Which is why I am grateful my geek instincts led me to be a somewhat early adopter of Hayao Miyazaki and Studio Ghibli anime. I have been hooked since I first saw Spirited Away, and I have found his work to provide a needed vaccine for my girls against the creeping illness of princess-itis. (Yes, I am aware Disney owns the distribution rights for the English dubs. I am not against Disney per se, and Disney knows a good story when it sees one. It works very hard to own as many of them as it possibly can. But I will note, the stories I find worth watching are ones Disney had to go out and purchase from other studios, and when that didn’t work they just bought the studio itself.)
Here is a list of the three most important reasons why I would rather have my daughter pretending to be any Miyazaki heroine over a Disney princess:

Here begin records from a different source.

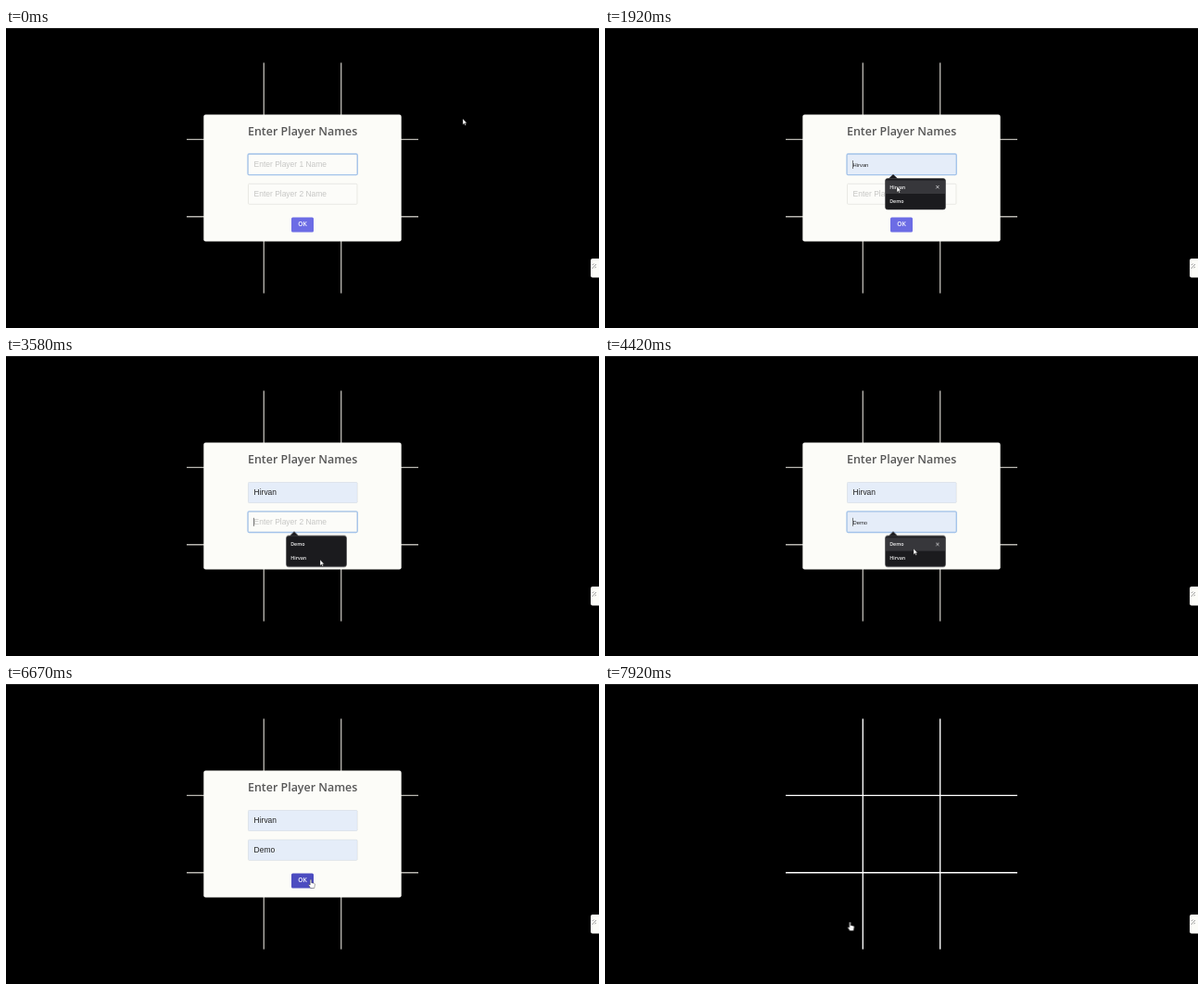
These frames come from a looping animation (640 by 324 pixels, 8000 ms). An HTML page:

```html
<!DOCTYPE html>
<html lang="en">
<head>
<meta charset="utf-8">
<title>Tic-tac-toe</title>
<style>
html, body { margin: 0; width: 100%; height: 100%; overflow: hidden; background: #000; }
svg { display: block; width: 100%; height: 100%; }
text { font-family: Arial, "Liberation Sans", sans-serif; font-size: 8.46px; fill: #222; }
.title { font: 600 12.45px "Open Sans", sans-serif; fill: #575757; text-anchor: middle; }
.ok { font: 600 6.7px "Open Sans", sans-serif; fill: #fff; text-anchor: middle; }
.option { font: 600 5.3px "Open Sans", sans-serif; fill: #f4f4f4; }
.preview { font-size: 5.8px; }
.hint { fill: #c6c6c4; }
.panel { fill: #fcfcf8; }
.field { fill: #fcfcf9; stroke: #e1e1dc; stroke-width: .7; }
.filled { fill: #e5edf9; stroke: #d5dce8; stroke-width: .5; }
.ring { fill: none; stroke: #a3c3ea; stroke-width: 1.3; }
.caret { stroke: #333; stroke-width: .7; }

/* Hard switches and fades share one 8 s clock. */
.cut { animation: 8s step-end infinite; }
.fade { animation: 8s linear infinite; }
.dialog { animation-name: dialog; }
.toast { animation-name: toast; }
.dim { animation-name: dim; }
.focus1 { animation-name: focus1; }
.focus2 { animation-name: focus2; }
.hint1 { animation-name: hint1; }
.hint2 { animation-name: hint2; }
.fill1 { animation-name: fill1; }
.fill2 { animation-name: fill2; }
.peek1 { animation-name: peek1; }
.peek2 { animation-name: peek2; }
.hover2 { animation-name: hover2; }
.value1 { animation-name: value1; }
.value2 { animation-name: value2; }
.caret1 { animation-name: caret1; }
.caret2 { animation-name: caret2; }
.menu1 { animation-name: menu1; }
.menu2 { animation-name: menu2; }
.press { animation-name: press; }
.arrow { animation-name: arrow; }
.beam { animation-name: beam; }
.hand { animation-name: hand; }
.pointer { animation: move 8s ease-in-out infinite; }

@keyframes dialog { 0%, 83.7% { opacity: 1 } 84.6%, 100% { opacity: 0 } }
@keyframes toast { 0%, 84.4% { opacity: 0 } 85.6%, 96% { opacity: 1 } 97.8%, 100% { opacity: 0 } }
@keyframes dim { 0%, 96% { stroke: #b8b6b0 } 97.8%, 100% { stroke: #fff } }
@keyframes focus1 { 0% { opacity: 1 } 36.25%, 100% { opacity: 0 } }
@keyframes focus2 { 0% { opacity: 0 } 36.25% { opacity: 1 } 72%, 100% { opacity: 0 } }
@keyframes hint1 { 0% { opacity: 1 } 22.4%, 100% { opacity: 0 } }
@keyframes hint2 { 0% { opacity: 1 } 53.75%, 100% { opacity: 0 } }
@keyframes fill1 { 0% { opacity: 0 } 22.4%, 100% { opacity: 1 } }
@keyframes fill2 { 0% { opacity: 0 } 53.75%, 100% { opacity: 1 } }
@keyframes peek1 { 0% { opacity: 0 } 22.4% { opacity: 1 } 27%, 100% { opacity: 0 } }
@keyframes peek2 { 0% { opacity: 0 } 53.75% { opacity: 1 } 62.5%, 100% { opacity: 0 } }
@keyframes hover2 { 0% { opacity: 0 } 53.75%, 100% { opacity: 1 } }
@keyframes value1 { 0% { opacity: 0 } 27%, 100% { opacity: 1 } }
@keyframes value2 { 0% { opacity: 0 } 62.5%, 100% { opacity: 1 } }
@keyframes caret1 { 0% { opacity: 0 } 16.25% { opacity: 1 } 27%, 100% { opacity: 0 } }
@keyframes caret2 {
  0% { opacity: 0 } 40.6% { opacity: 1 }
  62.5% { opacity: 1; transform: translateX(23.3px) } 72%, 100% { opacity: 0 }
}
@keyframes menu1 { 0%, 16.2% { opacity: 0 } 16.3%, 27% { opacity: 1 } 28.5%, 100% { opacity: 0 } }
@keyframes menu2 { 0%, 40.5% { opacity: 0 } 40.6%, 64% { opacity: 1 } 66%, 100% { opacity: 0 } }
@keyframes press { 0% { fill: #6c6ce5 } 78%, 100% { fill: #4c4cc0 } }
@keyframes arrow {
  0% { opacity: 1 } 13% { opacity: 0 } 20.5% { opacity: 1 } 31.5% { opacity: 0 }
  42% { opacity: 1 } 72% { opacity: 0 } 84.4% { opacity: 1 } 96.5%, 100% { opacity: 0 }
}
@keyframes beam {
  0% { opacity: 0 } 13% { opacity: 1 } 20.5% { opacity: 0 } 31.5% { opacity: 1 } 42%, 100% { opacity: 0 }
}
@keyframes hand { 0% { opacity: 0 } 72% { opacity: 1 } 84.4% { opacity: 0 } 96.5%, 100% { opacity: 1 } }
@keyframes move {
  0%, 4% { transform: translate(493px, 98px) }
  13.5%, 19% { transform: translate(320px, 149px) }
  22.4%, 28% { transform: translate(315px, 171px) }
  33%, 41% { transform: translate(340px, 181px) }
  44.5%, 49% { transform: translate(339px, 220px) }
  54.5%, 66% { transform: translate(333px, 208px) }
  73%, 87% { transform: translate(329px, 211px) }
  91.5%, 100% { transform: translate(264.5px, 257px) }
}
</style>
</head>
<body>
<svg viewBox="0 0 640 324" preserveAspectRatio="none">
  <defs>
    <g id="menu">
      <path d="M306 162.8 311 158 316 162.8Z" fill="#1b1b1e"/>
      <rect x="302.5" y="162.5" width="65" height="33.5" rx="2.5" fill="#1b1b1e" stroke="#3a3a3d" stroke-width=".5"/>
    </g>
    <g id="row">
      <rect x="303" y="164.5" width="64" height="14.5" fill="#37373b"/>
      <path d="M357.3 170l3.2 3.4m0-3.4l-3.2 3.4" stroke="#eee" stroke-width=".7"/>
    </g>
  </defs>

  <rect width="640" height="324"/>
  <path d="M0 .5H640" stroke="#222"/>
  <path class="fade dim" d="M278.3 37.5V286.5M361.7 37.5V286.5M195 120.3H445M195 203.7H445" stroke-width="1.35"/>
  <rect class="panel" x="631" y="249" width="12" height="20.5" rx="2"/>
  <path d="M632.5 260l4.5-5m-4 1l1.5-1.5m1 4.5l1.5-1" fill="none" stroke="#888" stroke-width=".8"/>

  <g class="fade dialog">
    <rect class="panel" x="213.3" y="93.5" width="213.4" height="137" rx="2.2"/>
    <text class="title" x="320.2" y="116.3">Enter Player Names</text>

    <rect class="field" x="261.5" y="136.5" width="117.5" height="22" rx="1"/>
    <rect class="cut fill1 filled" x="261.5" y="136.5" width="117.5" height="22" rx="1"/>
    <rect class="cut focus1 ring" x="261" y="136" width="118.3" height="22.7" rx="1.5"/>
    <text class="cut hint1 hint" x="267.6" y="150.4">Enter Player 1 Name</text>
    <text class="cut peek1 preview" x="267.6" y="149.9">Hirvan</text>
    <text class="cut value1" x="267.6" y="150.4">Hirvan</text>
    <path class="cut caret1 caret" d="M267.6 143V152"/>

    <rect class="field" x="261.5" y="168.3" width="117.5" height="22" rx="1"/>
    <rect class="cut fill2 filled" x="261.5" y="168.3" width="117.5" height="22" rx="1"/>
    <rect class="cut focus2 ring" x="261" y="167.8" width="118.3" height="22.7" rx="1.5"/>
    <text class="cut hint2 hint" x="267.6" y="182.2">Enter Player 2 Name</text>
    <text class="cut peek2 preview" x="267.6" y="181.7">Demo</text>
    <text class="cut value2" x="267.6" y="182.2">Demo</text>
    <path class="cut caret2 caret" d="M267.6 174.8V183.8"/>

    <rect class="cut press" x="308" y="204.5" width="24" height="16" rx="1.5"/>
    <text class="ok" x="320" y="214.4">OK</text>
  </g>

  <g class="fade menu1">
    <use href="#menu"/>
    <use class="cut peek1" href="#row"/>
    <text class="option" x="307.2" y="173.9">Hirvan</text>
    <text class="option" x="307.2" y="188.8">Demo</text>
  </g>
  <g class="fade menu2">
    <g transform="translate(0 31.6)">
      <use href="#menu"/>
      <use class="cut hover2" href="#row"/>
      <text class="option" x="307.2" y="173.9">Demo</text>
      <text class="option" x="307.2" y="188.8">Hirvan</text>
    </g>
  </g>

  <g class="fade toast">
    <rect class="panel" x="208.3" y="4" width="223.4" height="37" rx="2.2"/>
    <text class="title" x="320.2" y="27.9">Hirvan Takes the First Move!</text>
  </g>

  <g class="pointer">
    <path class="cut arrow" d="M0 0V6.4L1.5 5.1 2.5 7.3 3.5 6.8 2.5 4.7H4.4Z" fill="#fff" stroke="#222" stroke-width=".4"/>
    <path class="cut beam" d="M-1.3-3.5H1.3M0-3.5V3.5M-1.3 3.5H1.3" stroke="#444" stroke-width=".7"/>
    <path class="cut hand" d="M-.8 .6Q0-.5.7.6V3.7L3.6 4.3Q4.6 4.6 4.4 5.7L3.7 9.5H-.3L-2.5 6Q-2.4 4.8-.8 6Z" fill="#fff" stroke="#222" stroke-width=".4"/>
  </g>
</svg>
</body>
</html>
```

1. Archetypes versus Characters
One of the major reasons Disney princesses are so effective as marketing vehicles for children is they distill what it means to be a girl or boy down to a highly simplified formula easy for young children to grasp. Put on a princess dress and I am a girl. Wear a sword, I am a boy. Such stereotyping works really well for a 3- to 6-year-old mind which is just beginning to grapple with gender differences and their consequences. As effective as these stereotypes can be at selling princess products to young girls, these oversimplified notions of gender become problematic when you examine what a princess does.
Here there is a bit of a split in the Disney canon. Old-school Disney relied on a tried and true damsel-in-distress model, in which the heroine of stories like Sleeping Beauty, Snow White and Cinderella did very little to fix their situation. They weren’t often actors in their own drama, other than perhaps to cook or clean and look intoxicatingly beautiful for the prince, so he would act to save her from her passive plight.
New school Disney at least allows the women in the story to be actors in their own right. Often they act to save the prince: Ariel, Belle and Mulan are easy examples. However, such agency is deeply undermined when all the agency of the princess is used in the service of the princess’ relationship with the hero. Mulan is perhaps the exception here. Her agency is motivated not by a man but rather by service to her family and country. Yet, Mulan is somewhat the exception which proves the rule, and in the end, the final effect of that agency, what makes it complete, is the hero asking her father for Mulan’s hand in marriage. I also note she is one of the least marketed of the Disney heroines. Except for Mulan, almost all the actions of Disney princesses still seem to be defined in relationship to their man.
In contrast, Miyazaki’s female leads offer a far more complex picture of what it means to be a person. They often have agency outside of their relationships to men. In Spirited Away, 10-year-old Chihiro risks her own safety to save her parents. The romance in the plot is tangential and works alongside this mission, rather than being a central focus of her life. This is true for many Miyazaki films, from Castle in the Sky to A Whisper of the Heart, which Miyazaki wrote but did not direct.
Don’t misunderstand; this isn’t a rant against romance. My two very favorite Miyazaki films are Howl’s Moving Castle and A Whisper of the Heart, both of which are classic romances that follow the formula to a T. However, the two heroines in these films, Sophie and Shizuku respectively, both have interests, a life, and a personality beyond their relationships with men. But it isn’t just a question of romance or not. As I was thinking about this piece, I couldn’t figure out why, but I knew I really didn’t like Disney’s vision of romance, and for some reason I really enjoy Miyazaki’s. It took a conversation with my daughters to define what bothered me.